There’s no easier way to lose readers – and sales – than by publishing a book full of simple mistakes. After all, if you don’t care enough to catch basic errors, why should readers care about your book? Spellcheck can go a long way, but it won’t always save you from grammar mistakes that might go overlooked.
A good editor is never a bad thing if you’re serious about building your audience. But whether you’re hiring an editor or striking out on your own, you can make life easier by making sure these simple mistakes don’t pop up in your book.
Your vs You’re
Your is possessive – as in, “That’s your dog.” You’re is a contraction of “you are.”
Its vs It’s
Along the same lines, its is possessive, and it’s is a contraction of “it is” (or “it has”).
Who’s vs Whose
Whose is possessive. Who’s is a contraction of “who is” or “who has.” Are you sensing a trend?
Their vs They’re vs There

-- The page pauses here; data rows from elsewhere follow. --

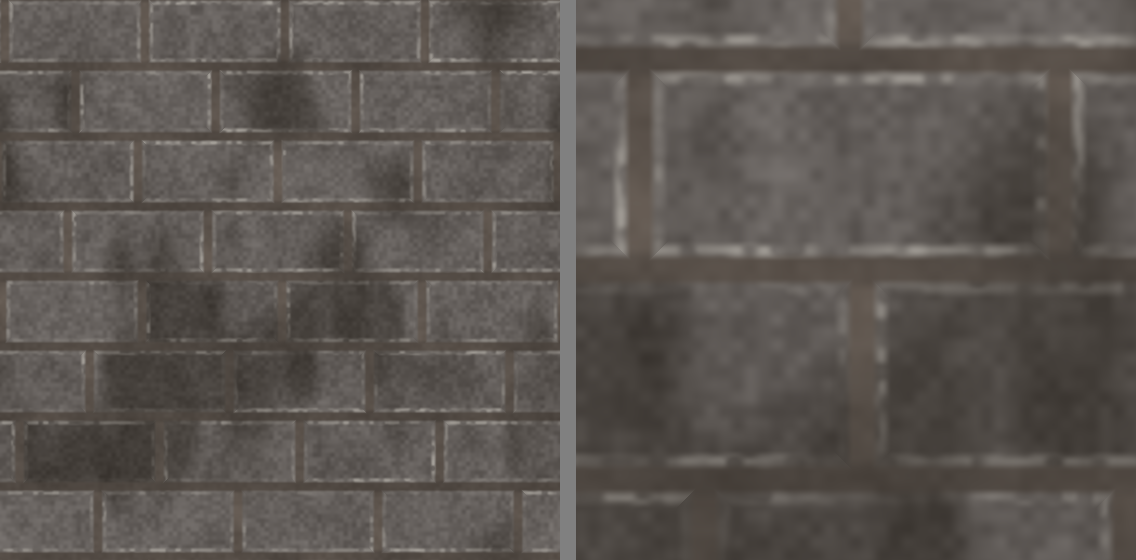
Left: the whole. Right: its middle third, enlarged.
Reproduce this texture procedurally as a WebGL 1 fragment shader.

```glsl
precision highp float;
// Weathered grey block wall: eight courses of four blocks with uneven bond shifts.
// Distance to the nearest joint shapes brown mortar and chipped pale rims;
// layered periodic value noise adds stone grain, soot stains and streaks.

uniform vec2 u_resolution;

const vec2 BLOCKS = vec2(4.0, 8.0);
const float JOINT_RISE = 0.05;      // height of the lowest joint, in courses
const float MORTAR_HALF = 0.0078;
const float RIM_CENTRE = 0.0112;
const float RIM_HALF = 0.0066;

const vec3 STONE = vec3(0.394, 0.374, 0.361);
const vec3 SOOT = vec3(0.240, 0.220, 0.200);
const vec3 MORTAR = vec3(0.352, 0.318, 0.290);
const vec3 RIM = vec3(0.640, 0.622, 0.595);

float hash(vec2 p) {
  vec3 q = fract(vec3(p.xyx) * 0.1031);
  q += dot(q, q.yzx + 33.33);
  return fract((q.x + q.y) * q.z);
}

// Value noise that wraps after the given number of cells
float noise(vec2 uv, vec2 cells, float seed) {
  vec2 p = uv * cells;
  vec2 i = floor(p);
  vec2 f = fract(p);
  f = f * f * (3.0 - 2.0 * f);
  vec2 a = mod(i, cells) + seed;
  vec2 b = mod(i + 1.0, cells) + seed;
  return mix(mix(hash(a), hash(vec2(b.x, a.y)), f.x),
             mix(hash(vec2(a.x, b.y)), hash(b), f.x), f.y);
}

float pick(vec4 values, float index) {
  return dot(values, step(abs(vec4(0.0, 1.0, 2.0, 3.0) - index), vec4(0.5)));
}

// Sideways shift of each course, in block lengths, from the bottom up
float bondShift(float course) {
  vec4 lower = vec4(0.70, 0.14, 0.64, 0.015);
  vec4 upper = vec4(0.485, 0.985, 0.54, 0.035);
  return pick(lower, course) + pick(upper, course - 4.0);
}

// Centred stone grain, from single grits to broad mottling
float stoneGrain(vec2 uv) {
  float fine = noise(uv, vec2(128.0), 3.0) - 0.5;
  float medium = noise(uv, vec2(64.0), 17.0) - 0.5;
  float broad = noise(uv, vec2(26.0), 41.0) - 0.5;
  return 0.080 * fine + 0.035 * medium + 0.05 * broad;
}

// Soot gathers in tall soft patches, thickest below the middle of the wall
float sootAmount(vec2 uv, float own) {
  float patches = noise(uv, vec2(8.0, 6.0), 57.0);
  float streaks = noise(uv, vec2(24.0, 9.0), 73.0);
  float height = 0.05 * cos(6.2832 * (uv.y - 0.35));
  return smoothstep(0.39, 0.72, 0.50 * patches + 0.28 * streaks + 0.22 * own + height);
}

// Pale rim broken into bright grits, with its own strength on each block side
float rimAmount(vec2 uv, float edge, vec2 block, float side) {
  float band = 1.0 - smoothstep(0.0, RIM_HALF, abs(edge - RIM_CENTRE));
  float strength = mix(0.25, 1.0, hash(block * 5.0 + side * 13.0 + 7.0));
  float grit = mix(0.20, 1.10, smoothstep(0.15, 0.90, noise(uv, vec2(110.0), 109.0)));
  float worn = smoothstep(0.12, 0.65, noise(uv, vec2(22.0), 131.0));
  return band * strength * grit * mix(0.35, 1.0, worn);
}

void main() {
  vec2 uv = gl_FragCoord.xy / min(u_resolution.x, u_resolution.y);

  // Block layout and distance to the nearest joint centre
  vec2 wall = uv * BLOCKS - vec2(0.0, JOINT_RISE);
  float course = mod(floor(wall.y), BLOCKS.y);
  wall.x -= bondShift(course);
  vec2 block = vec2(mod(floor(wall.x), BLOCKS.x), course);
  vec2 local = fract(wall);
  vec2 gap = (0.5 - abs(local - 0.5)) / BLOCKS;
  float edge = min(gap.x, gap.y);
  float side = gap.x < gap.y ? step(0.5, local.x) : 2.0 + step(0.5, local.y);

  // Stone faces
  float grain = stoneGrain(uv);
  float soot = sootAmount(uv, hash(block + 91.0));
  vec3 stone = mix(STONE, SOOT, 0.85 * soot);
  stone += grain * mix(1.0, 0.6, soot);
  stone += 0.03 * (hash(block + 23.0) - 0.5);

  // Mortar, lighter in upright joints and darkened in patches
  float damp = noise(uv, vec2(14.0, 24.0), 151.0);
  float upright = smoothstep(0.006, 0.014, gap.y);
  vec3 mortar = MORTAR * mix(1.04, 0.86, damp) * mix(0.97, 1.10, upright);
  mortar = mix(mortar, SOOT, 0.35 * sootAmount(uv, 0.5)) + 0.35 * grain;

  // Composite
  float face = smoothstep(MORTAR_HALF - 0.003, MORTAR_HALF + 0.003, edge);
  vec3 colour = mix(mortar, stone, face);
  float rim = rimAmount(uv, edge, block, side) * mix(1.0, 0.5, soot);
  colour = mix(colour, RIM, clamp(rim, 0.0, 1.0));
  gl_FragColor = vec4(colour, 1.0);
}
```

Ready to throw in a third option? Their is possessive, and they’re is a contraction of “they are.” There will cover pretty much everything else, from “There goes the bus” to “Put that box over there” to “There aren’t any cookies here.” (Note: pirates may be inclined to throw in “thar.”)
Lose vs Loose

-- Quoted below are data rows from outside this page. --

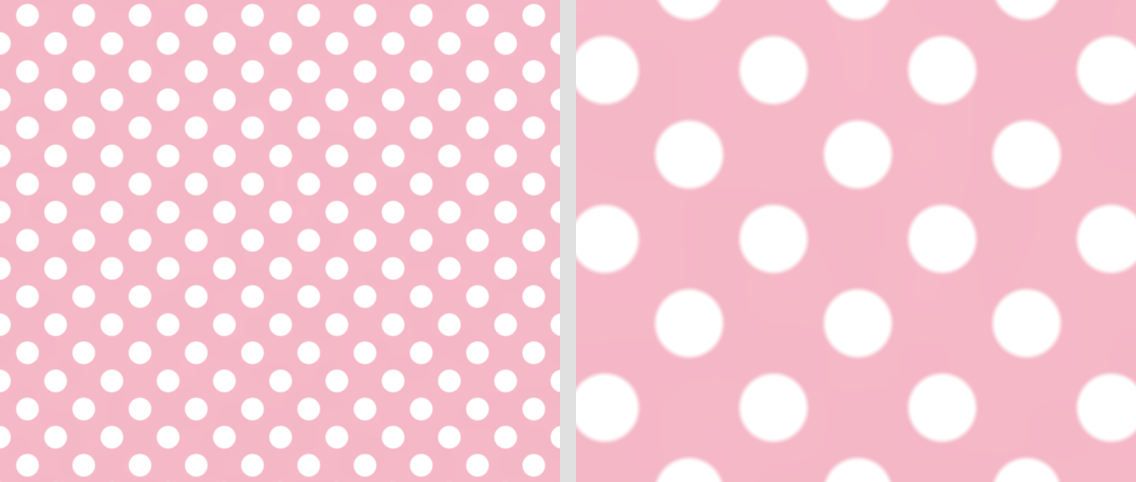
Left, the full canvas; right, a detail of the centre.
This pattern is drawn by a Shadertoy shader. Its source:

```glsl
// Staggered white polka dots on a soft pink ground.

// Lengths are fractions of the canvas width.
const float PITCH = 0.10045;                   // spacing of dots along a row
const float DOT_RADIUS = 0.0202;
const float EDGE_SOFTNESS = 0.0021;            // half width of the dot edge
const vec2 FIRST_DOT = vec2(0.0491, 0.0273);   // from the upper left corner
const float MOTTLE_SCALE = 24.0;
const float MOTTLE_AMOUNT = 0.008;
const vec3 PINK = vec3(0.96, 0.72, 0.78);
const vec3 WHITE = vec3(1.0);

float hash(vec2 p) {
    return fract(sin(dot(p, vec2(127.1, 311.7))) * 43758.5453);
}

float valueNoise(vec2 p) {
    vec2 cell = floor(p);
    vec2 f = smoothstep(0.0, 1.0, fract(p));
    float top = mix(hash(cell), hash(cell + vec2(1, 0)), f.x);
    float bottom = mix(hash(cell + vec2(0, 1)), hash(cell + vec2(1, 1)), f.x);
    return mix(top, bottom, f.y);
}

// Distance to the nearest point of a unit square lattice.
float latticeDistance(vec2 p) {
    return length(fract(p + 0.5) - 0.5);
}

// Signed distance to the dots: two lattices, offset by half a cell.
float dotsDistance(vec2 pos) {
    vec2 p = (pos - FIRST_DOT) / PITCH;
    float nearest = min(latticeDistance(p), latticeDistance(p - 0.5));
    return nearest * PITCH - DOT_RADIUS;
}

void mainImage(out vec4 fragColor, in vec2 fragCoord) {
    // Width units, measured down from the upper left corner
    vec2 pos = vec2(fragCoord.x, iResolution.y - fragCoord.y) / iResolution.x;

    // Ground with a barely visible mottle
    float mottle = valueNoise(pos * MOTTLE_SCALE) - 0.5;
    vec3 ground = PINK + MOTTLE_AMOUNT * mottle;

    // Soft-edged dots
    float edge = max(EDGE_SOFTNESS, 0.75 / iResolution.x);
    float coverage = 1.0 - smoothstep(-edge, edge, dotsDistance(pos));

    fragColor = vec4(mix(ground, WHITE, coverage), 1.0);
}
```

This is best with a few examples. You can lose your dog if he gets loose from his leash. Your clothes will be loose if you lose a lot of weight. If you have loose change in your pocket, you might lose it. If all else fails, read your sentence aloud; if the word sounds like it ends with a ‘z’ then it’s lose; if it sounds like an ‘s’ then it’s loose.
Compliment vs Complement
The only difference is an ‘i’ and an ‘e’. So what’s the real difference? Compliment – with an ‘i’ – means you’re saying something nice to someone. Or, as an easy way to remember, “I am saying something nice to someone.” If you complement something, you’re adding to or improving it.
Farther vs Further
Farther refers to a physical distance – long distances are always far. “His house is farther away than mine.” Further is more figurative and means an extent of time or degree, as in “Tom wanted to talk further about the plan.” Farther and further are more readily accepted as being interchangeable than other examples in this list.
Do you have your own grammar pet peeves, or any tricks you use to keep words straight? Share them in the comments below!
Colin Lalley writes for the Lulu Blog – Archived